- PROBLEM DESCRIPTION
Nothing should be left out when you copy the entries below.

- DATA SHOWN
.....
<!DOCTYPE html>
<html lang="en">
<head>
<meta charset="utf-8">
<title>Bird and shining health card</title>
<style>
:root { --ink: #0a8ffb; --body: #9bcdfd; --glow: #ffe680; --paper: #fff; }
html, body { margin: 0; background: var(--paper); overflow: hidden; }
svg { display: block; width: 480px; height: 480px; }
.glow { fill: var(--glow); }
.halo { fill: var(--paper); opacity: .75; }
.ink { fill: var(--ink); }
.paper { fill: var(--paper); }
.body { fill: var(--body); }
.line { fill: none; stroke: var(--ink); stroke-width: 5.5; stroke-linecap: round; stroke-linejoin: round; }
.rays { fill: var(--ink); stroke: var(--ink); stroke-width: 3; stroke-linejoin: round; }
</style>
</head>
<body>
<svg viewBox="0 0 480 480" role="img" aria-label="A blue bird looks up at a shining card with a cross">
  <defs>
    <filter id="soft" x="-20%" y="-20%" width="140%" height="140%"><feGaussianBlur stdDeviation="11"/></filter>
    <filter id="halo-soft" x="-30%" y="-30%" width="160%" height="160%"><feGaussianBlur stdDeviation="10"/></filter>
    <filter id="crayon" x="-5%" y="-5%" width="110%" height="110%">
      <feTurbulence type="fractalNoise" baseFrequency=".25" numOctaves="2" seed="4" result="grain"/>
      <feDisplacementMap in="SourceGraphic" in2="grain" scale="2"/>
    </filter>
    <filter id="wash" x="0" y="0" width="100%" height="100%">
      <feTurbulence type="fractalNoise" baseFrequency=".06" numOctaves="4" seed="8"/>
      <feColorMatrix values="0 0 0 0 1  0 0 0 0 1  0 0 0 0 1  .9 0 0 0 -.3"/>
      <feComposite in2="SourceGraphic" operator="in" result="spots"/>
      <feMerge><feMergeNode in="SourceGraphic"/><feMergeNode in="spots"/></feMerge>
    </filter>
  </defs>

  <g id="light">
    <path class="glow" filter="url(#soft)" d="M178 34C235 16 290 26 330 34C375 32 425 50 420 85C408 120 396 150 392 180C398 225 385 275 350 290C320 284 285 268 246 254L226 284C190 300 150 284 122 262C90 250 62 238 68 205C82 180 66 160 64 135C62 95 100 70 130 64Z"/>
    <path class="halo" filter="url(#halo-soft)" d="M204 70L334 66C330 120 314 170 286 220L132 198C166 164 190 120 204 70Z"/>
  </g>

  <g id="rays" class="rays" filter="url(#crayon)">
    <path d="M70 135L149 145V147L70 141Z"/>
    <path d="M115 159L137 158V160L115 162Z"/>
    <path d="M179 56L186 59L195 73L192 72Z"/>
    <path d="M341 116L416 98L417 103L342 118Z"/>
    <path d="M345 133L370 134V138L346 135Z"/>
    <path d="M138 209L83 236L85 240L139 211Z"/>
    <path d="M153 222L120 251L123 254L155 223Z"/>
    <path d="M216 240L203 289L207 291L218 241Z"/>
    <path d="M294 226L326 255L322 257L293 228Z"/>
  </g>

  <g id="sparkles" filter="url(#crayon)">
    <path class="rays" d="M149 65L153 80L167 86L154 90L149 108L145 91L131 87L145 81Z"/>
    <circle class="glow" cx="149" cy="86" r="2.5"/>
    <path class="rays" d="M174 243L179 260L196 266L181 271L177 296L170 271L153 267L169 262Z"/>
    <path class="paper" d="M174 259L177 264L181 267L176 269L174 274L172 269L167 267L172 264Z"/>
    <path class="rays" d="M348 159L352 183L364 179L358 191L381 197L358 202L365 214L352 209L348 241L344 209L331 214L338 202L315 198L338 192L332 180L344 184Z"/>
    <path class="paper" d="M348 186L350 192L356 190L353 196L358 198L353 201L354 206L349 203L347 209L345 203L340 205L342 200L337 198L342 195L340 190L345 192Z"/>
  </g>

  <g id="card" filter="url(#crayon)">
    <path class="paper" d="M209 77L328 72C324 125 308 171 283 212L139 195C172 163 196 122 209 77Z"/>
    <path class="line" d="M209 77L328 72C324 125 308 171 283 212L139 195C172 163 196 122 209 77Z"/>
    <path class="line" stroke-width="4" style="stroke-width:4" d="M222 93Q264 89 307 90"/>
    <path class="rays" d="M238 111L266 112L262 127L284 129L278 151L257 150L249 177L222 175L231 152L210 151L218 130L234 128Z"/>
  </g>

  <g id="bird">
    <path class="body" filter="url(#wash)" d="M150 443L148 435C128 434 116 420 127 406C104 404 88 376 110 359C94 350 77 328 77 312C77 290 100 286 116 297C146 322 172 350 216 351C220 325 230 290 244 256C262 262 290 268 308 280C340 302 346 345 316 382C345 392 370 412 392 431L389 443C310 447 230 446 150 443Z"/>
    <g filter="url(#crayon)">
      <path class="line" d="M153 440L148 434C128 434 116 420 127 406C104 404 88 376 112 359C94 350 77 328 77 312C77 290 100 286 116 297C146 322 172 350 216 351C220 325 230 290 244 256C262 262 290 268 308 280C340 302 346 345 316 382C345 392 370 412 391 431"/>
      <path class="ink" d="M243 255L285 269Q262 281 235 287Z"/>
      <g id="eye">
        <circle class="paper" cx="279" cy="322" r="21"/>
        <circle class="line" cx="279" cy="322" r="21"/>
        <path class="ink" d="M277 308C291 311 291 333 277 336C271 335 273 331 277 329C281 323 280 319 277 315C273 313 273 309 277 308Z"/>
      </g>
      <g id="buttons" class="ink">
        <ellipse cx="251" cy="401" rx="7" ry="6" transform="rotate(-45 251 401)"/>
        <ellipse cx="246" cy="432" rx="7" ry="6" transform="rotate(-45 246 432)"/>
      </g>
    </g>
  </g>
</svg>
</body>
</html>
.....
- OUTPUT FOR THIS EXERCISE
<!DOCTYPE html>
<html lang="en">
<head>
<meta charset="utf-8">
<title>Bird and shining health card</title>
<style>
:root { --ink: #0a8ffb; --body: #9bcdfd; --glow: #ffe680; --paper: #fff; }
html, body { margin: 0; background: var(--paper); overflow: hidden; }
svg { display: block; width: 480px; height: 480px; }
.glow { fill: var(--glow); }
.halo { fill: var(--paper); opacity: .75; }
.ink { fill: var(--ink); }
.paper { fill: var(--paper); }
.body { fill: var(--body); }
.line { fill: none; stroke: var(--ink); stroke-width: 5.5; stroke-linecap: round; stroke-linejoin: round; }
.rays { fill: var(--ink); stroke: var(--ink); stroke-width: 3; stroke-linejoin: round; }
</style>
</head>
<body>
<svg viewBox="0 0 480 480" role="img" aria-label="A blue bird looks up at a shining card with a cross">
  <defs>
    <filter id="soft" x="-20%" y="-20%" width="140%" height="140%"><feGaussianBlur stdDeviation="11"/></filter>
    <filter id="halo-soft" x="-30%" y="-30%" width="160%" height="160%"><feGaussianBlur stdDeviation="10"/></filter>
    <filter id="crayon" x="-5%" y="-5%" width="110%" height="110%">
      <feTurbulence type="fractalNoise" baseFrequency=".25" numOctaves="2" seed="4" result="grain"/>
      <feDisplacementMap in="SourceGraphic" in2="grain" scale="2"/>
    </filter>
    <filter id="wash" x="0" y="0" width="100%" height="100%">
      <feTurbulence type="fractalNoise" baseFrequency=".06" numOctaves="4" seed="8"/>
      <feColorMatrix values="0 0 0 0 1  0 0 0 0 1  0 0 0 0 1  .9 0 0 0 -.3"/>
      <feComposite in2="SourceGraphic" operator="in" result="spots"/>
      <feMerge><feMergeNode in="SourceGraphic"/><feMergeNode in="spots"/></feMerge>
    </filter>
  </defs>

  <g id="light">
    <path class="glow" filter="url(#soft)" d="M178 34C235 16 290 26 330 34C375 32 425 50 420 85C408 120 396 150 392 180C398 225 385 275 350 290C320 284 285 268 246 254L226 284C190 300 150 284 122 262C90 250 62 238 68 205C82 180 66 160 64 135C62 95 100 70 130 64Z"/>
    <path class="halo" filter="url(#halo-soft)" d="M204 70L334 66C330 120 314 170 286 220L132 198C166 164 190 120 204 70Z"/>
  </g>

  <g id="rays" class="rays" filter="url(#crayon)">
    <path d="M70 135L149 145V147L70 141Z"/>
    <path d="M115 159L137 158V160L115 162Z"/>
    <path d="M179 56L186 59L195 73L192 72Z"/>
    <path d="M341 116L416 98L417 103L342 118Z"/>
    <path d="M345 133L370 134V138L346 135Z"/>
    <path d="M138 209L83 236L85 240L139 211Z"/>
    <path d="M153 222L120 251L123 254L155 223Z"/>
    <path d="M216 240L203 289L207 291L218 241Z"/>
    <path d="M294 226L326 255L322 257L293 228Z"/>
  </g>

  <g id="sparkles" filter="url(#crayon)">
    <path class="rays" d="M149 65L153 80L167 86L154 90L149 108L145 91L131 87L145 81Z"/>
    <circle class="glow" cx="149" cy="86" r="2.5"/>
    <path class="rays" d="M174 243L179 260L196 266L181 271L177 296L170 271L153 267L169 262Z"/>
    <path class="paper" d="M174 259L177 264L181 267L176 269L174 274L172 269L167 267L172 264Z"/>
    <path class="rays" d="M348 159L352 183L364 179L358 191L381 197L358 202L365 214L352 209L348 241L344 209L331 214L338 202L315 198L338 192L332 180L344 184Z"/>
    <path class="paper" d="M348 186L350 192L356 190L353 196L358 198L353 201L354 206L349 203L347 209L345 203L340 205L342 200L337 198L342 195L340 190L345 192Z"/>
  </g>

  <g id="card" filter="url(#crayon)">
    <path class="paper" d="M209 77L328 72C324 125 308 171 283 212L139 195C172 163 196 122 209 77Z"/>
    <path class="line" d="M209 77L328 72C324 125 308 171 283 212L139 195C172 163 196 122 209 77Z"/>
    <path class="line" stroke-width="4" style="stroke-width:4" d="M222 93Q264 89 307 90"/>
    <path class="rays" d="M238 111L266 112L262 127L284 129L278 151L257 150L249 177L222 175L231 152L210 151L218 130L234 128Z"/>
  </g>

  <g id="bird">
    <path class="body" filter="url(#wash)" d="M150 443L148 435C128 434 116 420 127 406C104 404 88 376 110 359C94 350 77 328 77 312C77 290 100 286 116 297C146 322 172 350 216 351C220 325 230 290 244 256C262 262 290 268 308 280C340 302 346 345 316 382C345 392 370 412 392 431L389 443C310 447 230 446 150 443Z"/>
    <g filter="url(#crayon)">
      <path class="line" d="M153 440L148 434C128 434 116 420 127 406C104 404 88 376 112 359C94 350 77 328 77 312C77 290 100 286 116 297C146 322 172 350 216 351C220 325 230 290 244 256C262 262 290 268 308 280C340 302 346 345 316 382C345 392 370 412 391 431"/>
      <path class="ink" d="M243 255L285 269Q262 281 235 287Z"/>
      <g id="eye">
        <circle class="paper" cx="279" cy="322" r="21"/>
        <circle class="line" cx="279" cy="322" r="21"/>
        <path class="ink" d="M277 308C291 311 291 333 277 336C271 335 273 331 277 329C281 323 280 319 277 315C273 313 273 309 277 308Z"/>
      </g>
      <g id="buttons" class="ink">
        <ellipse cx="251" cy="401" rx="7" ry="6" transform="rotate(-45 251 401)"/>
        <ellipse cx="246" cy="432" rx="7" ry="6" transform="rotate(-45 246 432)"/>
      </g>
    </g>
  </g>
</svg>
</body>
</html>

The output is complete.